purview of the commander in chief," an intelligence official said.
Committee members have also expressed anger that the C.I.A. refused to
fully comply with a separate request for another national intelligence
estimate, one that would have provided an overview of the intelligence
community's latest assessment on Iraq. Instead, the C.I.A. provided a
narrower report, dealing specifically with Iraq's program to develop
weapons of mass destruction.
Lawmakers said that Mr. Tenet had assured the committee in early
September that intelligence officials were in the midst of producing
an updated national intelligence estimate on Iraq, and that the
committee would receive it as soon as it was completed.
Instead, the Senate panel received the national intelligence estimate
on Iraq's weapons of mass destruction program after 10 p.m. on Tuesday
night, too late for members to read it before Wednesday's hearing.
The committee had "set out an explicit set of requests" for what was

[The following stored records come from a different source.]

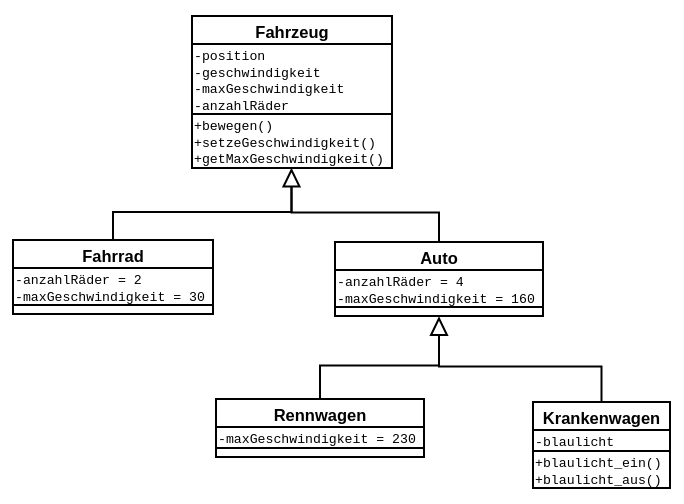
<!DOCTYPE html>
<html lang="de">
<head>
<meta charset="utf-8">
<title>Klassendiagramm Fahrzeug</title>
<style>
:root { --ink: #000; --paper: #fff; }
* { box-sizing: border-box; margin: 0; padding: 0; }
body { background: var(--paper); overflow: hidden; }
.diagram { position: relative; width: 684px; height: 504px; overflow: hidden; background: var(--paper); color: var(--ink); }
.inheritance { position: absolute; inset: 0; fill: none; stroke: var(--ink); stroke-width: 2; }
.inheritance polygon { fill: var(--paper); }
.class { position: absolute; display: flex; flex-direction: column; border: 2px solid var(--ink); border-top: 0; border-bottom: 0; background: var(--paper); }
.class h2 { height: 30px; padding-top: 4px; border-top: 2px solid var(--ink); border-bottom: 2px solid var(--ink); font: bold 16.5px/22px "Liberation Sans", sans-serif; text-align: center; white-space: nowrap; }
.class ul { list-style: none; padding: 4px 0 0 1px; border-bottom: 2px solid var(--ink); font: 13.2px/16.5px "Liberation Mono", monospace; white-space: nowrap; }
.rows-0 { height: 9px; }
.rows-1 { height: 21px; }
.rows-2 { height: 37px; }
.rows-3 { height: 54px; }
.rows-4 { height: 70px; }
.fahrzeug { left: 191px; top: 15px; width: 202px; }
.fahrrad { left: 12px; top: 239px; width: 202px; }
.auto { left: 334px; top: 241px; width: 210px; }
.rennwagen { left: 215px; top: 398px; width: 210px; }
.krankenwagen { left: 532px; top: 401px; width: 139px; }
</style>
</head>
<body>
<main class="diagram">
  <svg class="inheritance" width="684" height="504" viewBox="0 0 684 504" aria-hidden="true">
    <polyline points="291.5,186 291.5,212 113,212 113,240"/>
    <polyline points="291.5,186 291.5,212.5 439,212.5 439,242"/>
    <polygon points="291.5,170 283.5,186.5 299.5,186.5"/>
    <polyline points="439,335 439,365.5 320,365.5 320,399"/>
    <polyline points="439,335 439,366.5 601.5,366.5 601.5,402"/>
    <polygon points="439,318.5 431,335 447,335"/>
  </svg>

  <section class="class fahrzeug">
    <h2>Fahrzeug</h2>
    <ul class="rows-4">
      <li>-position</li>
      <li>-geschwindigkeit</li>
      <li>-maxGeschwindigkeit</li>
      <li>-anzahlRäder</li>
    </ul>
    <ul class="rows-3">
      <li>+bewegen()</li>
      <li>+setzeGeschwindigkeit()</li>
      <li>+getMaxGeschwindigkeit()</li>
    </ul>
  </section>

  <section class="class fahrrad">
    <h2>Fahrrad</h2>
    <ul class="rows-2">
      <li>-anzahlRäder = 2</li>
      <li>-maxGeschwindigkeit = 30</li>
    </ul>
    <ul class="rows-0"></ul>
  </section>

  <section class="class auto">
    <h2>Auto</h2>
    <ul class="rows-2">
      <li>-anzahlRäder = 4</li>
      <li>-maxGeschwindigkeit = 160</li>
    </ul>
    <ul class="rows-0"></ul>
  </section>

  <section class="class rennwagen">
    <h2>Rennwagen</h2>
    <ul class="rows-1">
      <li>-maxGeschwindigkeit = 230</li>
    </ul>
    <ul class="rows-0"></ul>
  </section>

  <section class="class krankenwagen">
    <h2>Krankenwagen</h2>
    <ul class="rows-1">
      <li>-blaulicht</li>
    </ul>
    <ul class="rows-2">
      <li>+blaulicht_ein()</li>
      <li>+blaulicht_aus()</li>
    </ul>
  </section>
</main>
</body>
</html>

to be included in the Iraq national intelligence estimate, said one
official. Those requirements were not met. "We wanted to know what the
intelligence community's assessment of the effect on a war in Iraq on
neighboring states, and they did not answer that question," the
A senior intelligence official said the 100-page report on Iraq's
weapons of mass destruction program was completed in three weeks under
very tight Congressional deadlines, and the writing had to be
coordinated with several agencies.
Go Back To The Cyber-Spy.Com
Usenet Web Archive Index Of